Items from a dataset:
• • • • •

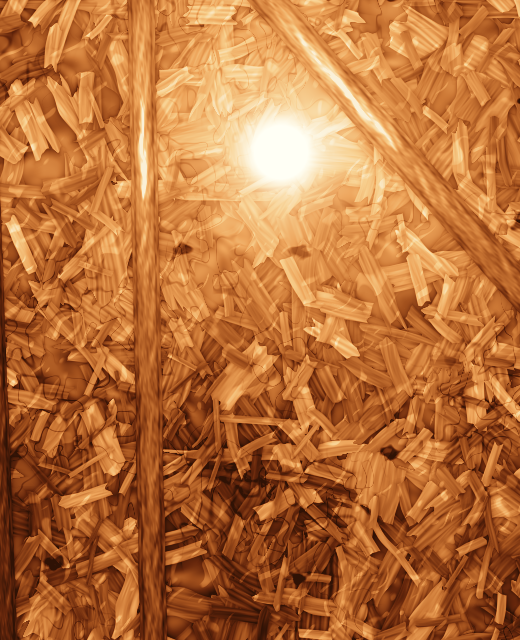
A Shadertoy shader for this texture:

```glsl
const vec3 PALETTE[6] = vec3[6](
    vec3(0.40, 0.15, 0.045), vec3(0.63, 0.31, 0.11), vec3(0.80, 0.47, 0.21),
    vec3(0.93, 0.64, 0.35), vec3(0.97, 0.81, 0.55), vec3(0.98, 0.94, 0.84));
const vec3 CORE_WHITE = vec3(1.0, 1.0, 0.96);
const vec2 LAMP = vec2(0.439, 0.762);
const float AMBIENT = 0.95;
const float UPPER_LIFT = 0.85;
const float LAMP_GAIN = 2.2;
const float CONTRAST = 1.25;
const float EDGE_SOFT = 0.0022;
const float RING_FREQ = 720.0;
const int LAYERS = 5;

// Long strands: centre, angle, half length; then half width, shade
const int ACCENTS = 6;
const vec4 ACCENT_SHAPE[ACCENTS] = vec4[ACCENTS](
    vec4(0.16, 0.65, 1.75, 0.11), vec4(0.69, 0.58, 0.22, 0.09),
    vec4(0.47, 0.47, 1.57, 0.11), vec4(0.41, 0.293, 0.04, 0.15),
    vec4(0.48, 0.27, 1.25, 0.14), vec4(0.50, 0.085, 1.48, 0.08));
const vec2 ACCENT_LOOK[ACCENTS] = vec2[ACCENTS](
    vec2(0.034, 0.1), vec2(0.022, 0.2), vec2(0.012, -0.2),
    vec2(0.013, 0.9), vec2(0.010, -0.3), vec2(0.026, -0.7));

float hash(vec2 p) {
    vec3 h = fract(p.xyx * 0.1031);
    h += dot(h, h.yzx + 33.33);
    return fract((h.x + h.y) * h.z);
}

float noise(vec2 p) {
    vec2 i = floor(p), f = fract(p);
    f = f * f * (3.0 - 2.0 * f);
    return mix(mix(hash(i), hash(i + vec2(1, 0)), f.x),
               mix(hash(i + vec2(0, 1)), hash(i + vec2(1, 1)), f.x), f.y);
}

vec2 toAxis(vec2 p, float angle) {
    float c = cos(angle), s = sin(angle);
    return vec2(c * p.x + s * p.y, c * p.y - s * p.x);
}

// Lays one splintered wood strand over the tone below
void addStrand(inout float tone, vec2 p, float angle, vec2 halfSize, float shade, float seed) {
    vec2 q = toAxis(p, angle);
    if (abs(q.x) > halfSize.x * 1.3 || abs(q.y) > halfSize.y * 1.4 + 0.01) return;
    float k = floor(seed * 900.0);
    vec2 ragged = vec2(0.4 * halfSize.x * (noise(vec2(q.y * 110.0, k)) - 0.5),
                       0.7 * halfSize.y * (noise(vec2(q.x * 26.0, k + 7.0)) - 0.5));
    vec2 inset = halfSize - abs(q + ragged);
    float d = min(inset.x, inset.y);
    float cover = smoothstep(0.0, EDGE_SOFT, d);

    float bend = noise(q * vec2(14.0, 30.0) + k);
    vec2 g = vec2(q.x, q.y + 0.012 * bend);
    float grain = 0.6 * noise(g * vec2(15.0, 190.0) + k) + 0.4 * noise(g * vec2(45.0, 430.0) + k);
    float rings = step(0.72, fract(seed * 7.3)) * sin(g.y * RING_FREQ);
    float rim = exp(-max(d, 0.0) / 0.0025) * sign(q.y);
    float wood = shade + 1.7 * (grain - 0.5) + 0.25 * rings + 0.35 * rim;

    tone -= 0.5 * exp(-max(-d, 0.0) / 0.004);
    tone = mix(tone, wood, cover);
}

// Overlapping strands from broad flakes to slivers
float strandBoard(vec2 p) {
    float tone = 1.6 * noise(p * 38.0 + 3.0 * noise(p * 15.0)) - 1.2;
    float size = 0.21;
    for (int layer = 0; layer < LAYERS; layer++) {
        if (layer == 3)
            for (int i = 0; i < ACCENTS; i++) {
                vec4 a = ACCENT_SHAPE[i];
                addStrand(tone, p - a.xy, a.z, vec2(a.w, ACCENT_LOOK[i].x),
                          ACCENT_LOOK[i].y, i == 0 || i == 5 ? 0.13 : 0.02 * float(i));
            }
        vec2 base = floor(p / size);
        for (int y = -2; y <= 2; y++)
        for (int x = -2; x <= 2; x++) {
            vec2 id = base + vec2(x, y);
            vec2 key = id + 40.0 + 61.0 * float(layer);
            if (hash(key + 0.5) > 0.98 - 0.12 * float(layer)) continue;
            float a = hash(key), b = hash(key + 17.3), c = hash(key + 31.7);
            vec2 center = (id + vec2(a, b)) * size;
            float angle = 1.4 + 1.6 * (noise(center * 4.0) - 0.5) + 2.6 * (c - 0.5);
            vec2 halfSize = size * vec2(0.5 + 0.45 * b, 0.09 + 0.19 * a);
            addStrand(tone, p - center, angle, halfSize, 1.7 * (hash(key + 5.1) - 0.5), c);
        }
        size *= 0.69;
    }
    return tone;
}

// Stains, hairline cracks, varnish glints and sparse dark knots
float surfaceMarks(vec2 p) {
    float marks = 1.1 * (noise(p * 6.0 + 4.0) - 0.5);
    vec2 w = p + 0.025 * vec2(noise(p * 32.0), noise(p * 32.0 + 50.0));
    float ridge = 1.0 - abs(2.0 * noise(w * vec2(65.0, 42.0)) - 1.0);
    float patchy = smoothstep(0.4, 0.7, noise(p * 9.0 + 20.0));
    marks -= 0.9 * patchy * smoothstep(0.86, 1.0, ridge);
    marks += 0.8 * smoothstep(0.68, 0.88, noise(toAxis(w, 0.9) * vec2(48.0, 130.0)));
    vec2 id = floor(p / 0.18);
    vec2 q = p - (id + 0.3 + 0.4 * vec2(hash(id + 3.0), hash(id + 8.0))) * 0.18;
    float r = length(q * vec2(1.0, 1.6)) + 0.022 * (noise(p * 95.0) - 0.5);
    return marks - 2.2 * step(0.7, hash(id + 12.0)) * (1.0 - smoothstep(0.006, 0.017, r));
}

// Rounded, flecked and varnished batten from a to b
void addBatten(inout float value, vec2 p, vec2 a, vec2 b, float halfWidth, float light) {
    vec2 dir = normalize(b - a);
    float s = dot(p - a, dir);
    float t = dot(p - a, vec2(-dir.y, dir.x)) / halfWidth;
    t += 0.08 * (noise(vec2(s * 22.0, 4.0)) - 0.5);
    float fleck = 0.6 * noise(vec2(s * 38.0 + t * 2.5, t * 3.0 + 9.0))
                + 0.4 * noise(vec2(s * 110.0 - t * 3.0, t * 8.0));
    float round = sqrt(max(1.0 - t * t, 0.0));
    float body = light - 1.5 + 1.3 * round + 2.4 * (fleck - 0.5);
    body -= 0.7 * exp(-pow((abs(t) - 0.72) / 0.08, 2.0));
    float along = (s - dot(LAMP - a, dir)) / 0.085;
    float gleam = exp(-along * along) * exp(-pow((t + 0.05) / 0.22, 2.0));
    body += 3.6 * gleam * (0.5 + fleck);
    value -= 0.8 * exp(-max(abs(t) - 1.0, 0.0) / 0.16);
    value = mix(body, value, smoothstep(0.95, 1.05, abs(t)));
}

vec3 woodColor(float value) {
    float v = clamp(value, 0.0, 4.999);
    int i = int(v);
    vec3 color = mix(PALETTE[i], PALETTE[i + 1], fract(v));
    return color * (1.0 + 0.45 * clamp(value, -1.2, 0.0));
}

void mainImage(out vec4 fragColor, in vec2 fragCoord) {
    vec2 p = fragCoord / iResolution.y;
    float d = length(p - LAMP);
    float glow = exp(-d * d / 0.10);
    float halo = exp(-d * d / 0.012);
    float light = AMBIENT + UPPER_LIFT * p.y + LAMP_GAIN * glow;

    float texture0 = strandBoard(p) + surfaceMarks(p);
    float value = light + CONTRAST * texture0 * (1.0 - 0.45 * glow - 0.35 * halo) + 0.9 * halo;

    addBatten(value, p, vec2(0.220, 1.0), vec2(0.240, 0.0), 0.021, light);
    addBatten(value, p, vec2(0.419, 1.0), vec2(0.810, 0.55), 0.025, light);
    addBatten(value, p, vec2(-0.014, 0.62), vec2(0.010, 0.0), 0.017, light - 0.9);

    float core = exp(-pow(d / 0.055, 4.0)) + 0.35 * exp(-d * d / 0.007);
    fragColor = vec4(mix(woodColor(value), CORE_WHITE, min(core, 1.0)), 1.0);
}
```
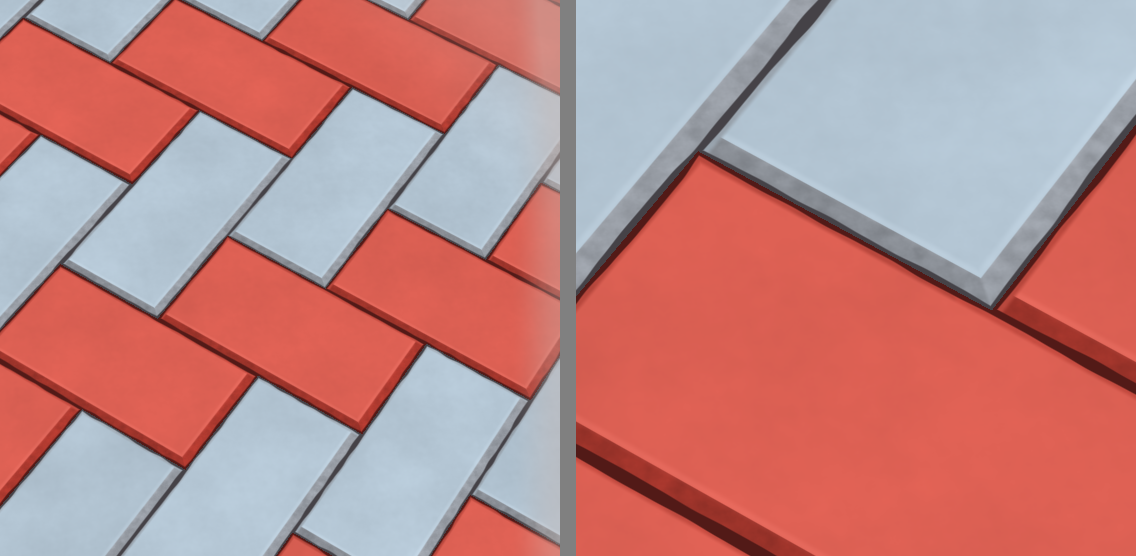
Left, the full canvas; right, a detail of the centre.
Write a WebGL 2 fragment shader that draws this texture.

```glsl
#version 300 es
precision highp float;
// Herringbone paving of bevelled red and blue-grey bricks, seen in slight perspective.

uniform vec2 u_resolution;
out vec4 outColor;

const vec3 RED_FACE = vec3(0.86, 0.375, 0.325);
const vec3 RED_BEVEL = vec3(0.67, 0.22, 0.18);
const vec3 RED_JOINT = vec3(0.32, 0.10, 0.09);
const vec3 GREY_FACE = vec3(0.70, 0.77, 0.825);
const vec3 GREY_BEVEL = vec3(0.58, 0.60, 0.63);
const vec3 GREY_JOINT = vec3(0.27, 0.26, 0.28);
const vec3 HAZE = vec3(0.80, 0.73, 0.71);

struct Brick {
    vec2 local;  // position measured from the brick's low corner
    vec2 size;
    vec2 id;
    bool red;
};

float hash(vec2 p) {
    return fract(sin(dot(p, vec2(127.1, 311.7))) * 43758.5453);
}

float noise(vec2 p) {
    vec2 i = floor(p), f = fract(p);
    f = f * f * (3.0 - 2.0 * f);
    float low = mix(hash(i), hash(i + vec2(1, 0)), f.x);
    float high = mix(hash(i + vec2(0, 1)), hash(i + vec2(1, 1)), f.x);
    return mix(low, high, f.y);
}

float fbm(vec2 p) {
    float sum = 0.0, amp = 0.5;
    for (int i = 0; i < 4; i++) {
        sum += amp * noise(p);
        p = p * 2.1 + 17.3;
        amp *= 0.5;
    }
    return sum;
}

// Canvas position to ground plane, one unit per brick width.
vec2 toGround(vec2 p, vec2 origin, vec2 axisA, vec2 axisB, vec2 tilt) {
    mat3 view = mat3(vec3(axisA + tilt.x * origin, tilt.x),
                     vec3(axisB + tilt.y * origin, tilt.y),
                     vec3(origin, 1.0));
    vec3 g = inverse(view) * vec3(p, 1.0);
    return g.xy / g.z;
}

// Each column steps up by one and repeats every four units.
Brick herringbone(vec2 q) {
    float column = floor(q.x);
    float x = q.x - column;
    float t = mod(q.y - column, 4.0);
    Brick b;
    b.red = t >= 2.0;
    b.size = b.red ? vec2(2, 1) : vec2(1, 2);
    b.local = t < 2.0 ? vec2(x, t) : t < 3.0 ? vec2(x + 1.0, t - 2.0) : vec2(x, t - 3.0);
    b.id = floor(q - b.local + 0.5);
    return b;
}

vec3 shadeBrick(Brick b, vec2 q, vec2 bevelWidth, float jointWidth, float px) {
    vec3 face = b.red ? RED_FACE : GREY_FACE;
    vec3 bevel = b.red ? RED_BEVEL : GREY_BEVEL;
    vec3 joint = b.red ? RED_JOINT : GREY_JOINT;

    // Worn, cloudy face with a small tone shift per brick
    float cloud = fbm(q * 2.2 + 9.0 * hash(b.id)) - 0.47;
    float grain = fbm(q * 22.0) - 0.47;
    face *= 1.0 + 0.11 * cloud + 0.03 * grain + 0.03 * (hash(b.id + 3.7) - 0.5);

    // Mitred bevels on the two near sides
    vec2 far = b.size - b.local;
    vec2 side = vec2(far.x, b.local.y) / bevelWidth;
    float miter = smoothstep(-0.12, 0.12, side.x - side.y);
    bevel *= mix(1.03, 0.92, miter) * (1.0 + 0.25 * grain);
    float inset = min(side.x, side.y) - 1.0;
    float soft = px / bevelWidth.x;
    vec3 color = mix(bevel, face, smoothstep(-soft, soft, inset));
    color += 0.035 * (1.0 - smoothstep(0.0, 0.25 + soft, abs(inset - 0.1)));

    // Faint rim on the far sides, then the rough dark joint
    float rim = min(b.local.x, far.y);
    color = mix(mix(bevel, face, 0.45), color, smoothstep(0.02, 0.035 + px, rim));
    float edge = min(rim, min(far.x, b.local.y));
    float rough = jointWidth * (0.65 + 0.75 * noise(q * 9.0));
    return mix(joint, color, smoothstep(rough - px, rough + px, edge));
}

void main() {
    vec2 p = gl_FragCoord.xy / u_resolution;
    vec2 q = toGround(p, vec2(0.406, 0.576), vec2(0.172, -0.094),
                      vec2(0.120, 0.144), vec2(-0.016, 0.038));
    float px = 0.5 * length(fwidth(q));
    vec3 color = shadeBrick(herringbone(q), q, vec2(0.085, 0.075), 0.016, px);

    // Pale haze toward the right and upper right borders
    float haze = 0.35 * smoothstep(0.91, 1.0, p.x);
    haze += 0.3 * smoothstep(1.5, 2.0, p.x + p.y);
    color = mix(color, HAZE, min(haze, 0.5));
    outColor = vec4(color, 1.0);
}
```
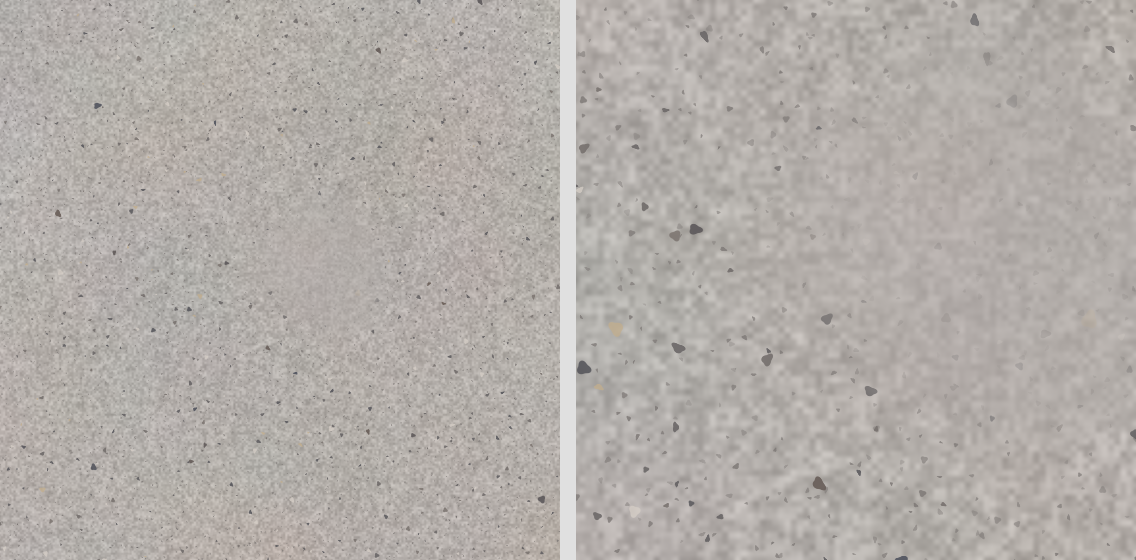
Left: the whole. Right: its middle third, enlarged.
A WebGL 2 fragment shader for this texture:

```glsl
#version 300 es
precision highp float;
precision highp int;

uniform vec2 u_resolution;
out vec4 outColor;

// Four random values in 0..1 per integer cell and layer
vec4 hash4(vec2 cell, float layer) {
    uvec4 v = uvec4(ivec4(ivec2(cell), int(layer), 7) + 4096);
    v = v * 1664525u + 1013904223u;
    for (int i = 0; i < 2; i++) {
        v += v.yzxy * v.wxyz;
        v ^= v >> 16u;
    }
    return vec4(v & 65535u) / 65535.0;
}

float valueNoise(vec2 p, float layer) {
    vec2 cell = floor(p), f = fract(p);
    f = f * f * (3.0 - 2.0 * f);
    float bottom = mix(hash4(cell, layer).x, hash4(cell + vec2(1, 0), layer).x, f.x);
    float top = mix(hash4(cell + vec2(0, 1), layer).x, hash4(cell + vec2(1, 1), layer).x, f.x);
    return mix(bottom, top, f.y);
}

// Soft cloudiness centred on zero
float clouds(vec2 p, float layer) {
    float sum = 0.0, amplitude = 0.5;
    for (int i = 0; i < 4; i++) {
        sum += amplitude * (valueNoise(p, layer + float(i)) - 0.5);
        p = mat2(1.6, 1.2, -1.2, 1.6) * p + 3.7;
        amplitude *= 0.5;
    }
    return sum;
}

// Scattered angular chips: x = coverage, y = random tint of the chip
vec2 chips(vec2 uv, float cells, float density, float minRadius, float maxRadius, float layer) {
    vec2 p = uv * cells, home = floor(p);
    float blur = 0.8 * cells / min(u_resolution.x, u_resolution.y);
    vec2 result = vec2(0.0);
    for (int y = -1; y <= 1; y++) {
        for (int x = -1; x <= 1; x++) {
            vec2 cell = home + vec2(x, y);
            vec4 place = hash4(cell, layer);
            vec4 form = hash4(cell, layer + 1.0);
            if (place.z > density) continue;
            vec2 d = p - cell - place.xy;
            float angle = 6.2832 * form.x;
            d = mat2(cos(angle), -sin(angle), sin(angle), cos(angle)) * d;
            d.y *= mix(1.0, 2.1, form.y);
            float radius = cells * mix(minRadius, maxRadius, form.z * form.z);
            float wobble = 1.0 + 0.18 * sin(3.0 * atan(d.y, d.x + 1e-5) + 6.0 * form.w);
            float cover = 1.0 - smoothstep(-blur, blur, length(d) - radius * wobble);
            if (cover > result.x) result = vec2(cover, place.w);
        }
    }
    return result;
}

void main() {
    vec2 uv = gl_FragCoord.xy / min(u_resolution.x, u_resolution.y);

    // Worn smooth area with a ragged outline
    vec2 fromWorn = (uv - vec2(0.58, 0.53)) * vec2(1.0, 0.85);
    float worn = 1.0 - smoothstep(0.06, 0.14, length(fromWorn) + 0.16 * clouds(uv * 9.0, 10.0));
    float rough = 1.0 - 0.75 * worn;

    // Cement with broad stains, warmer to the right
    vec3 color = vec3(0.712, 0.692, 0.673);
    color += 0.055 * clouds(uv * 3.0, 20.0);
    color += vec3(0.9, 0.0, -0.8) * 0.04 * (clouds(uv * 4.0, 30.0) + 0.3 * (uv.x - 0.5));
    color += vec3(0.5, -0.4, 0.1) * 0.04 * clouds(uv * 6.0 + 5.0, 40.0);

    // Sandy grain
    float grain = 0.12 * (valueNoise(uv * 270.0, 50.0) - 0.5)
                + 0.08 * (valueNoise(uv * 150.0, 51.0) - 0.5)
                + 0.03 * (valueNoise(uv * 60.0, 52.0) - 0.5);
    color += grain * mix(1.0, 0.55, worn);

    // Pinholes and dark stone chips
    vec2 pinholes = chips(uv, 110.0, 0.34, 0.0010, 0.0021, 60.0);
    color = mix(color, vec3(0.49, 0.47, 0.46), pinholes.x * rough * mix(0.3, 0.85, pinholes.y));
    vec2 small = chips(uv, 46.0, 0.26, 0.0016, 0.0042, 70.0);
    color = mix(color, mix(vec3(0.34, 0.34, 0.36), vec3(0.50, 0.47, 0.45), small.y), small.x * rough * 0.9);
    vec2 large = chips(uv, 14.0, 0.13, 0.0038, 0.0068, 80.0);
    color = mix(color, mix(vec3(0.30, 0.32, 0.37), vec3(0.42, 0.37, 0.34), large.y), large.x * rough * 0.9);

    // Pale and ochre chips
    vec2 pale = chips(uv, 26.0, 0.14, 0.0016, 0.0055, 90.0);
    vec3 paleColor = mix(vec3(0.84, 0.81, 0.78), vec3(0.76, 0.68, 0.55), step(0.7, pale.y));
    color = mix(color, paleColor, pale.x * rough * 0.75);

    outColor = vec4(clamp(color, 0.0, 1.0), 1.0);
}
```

• • • • •

▸ Task
For the string "this", tally the lines above that contain it and give only the figure.

▸ Answer space
3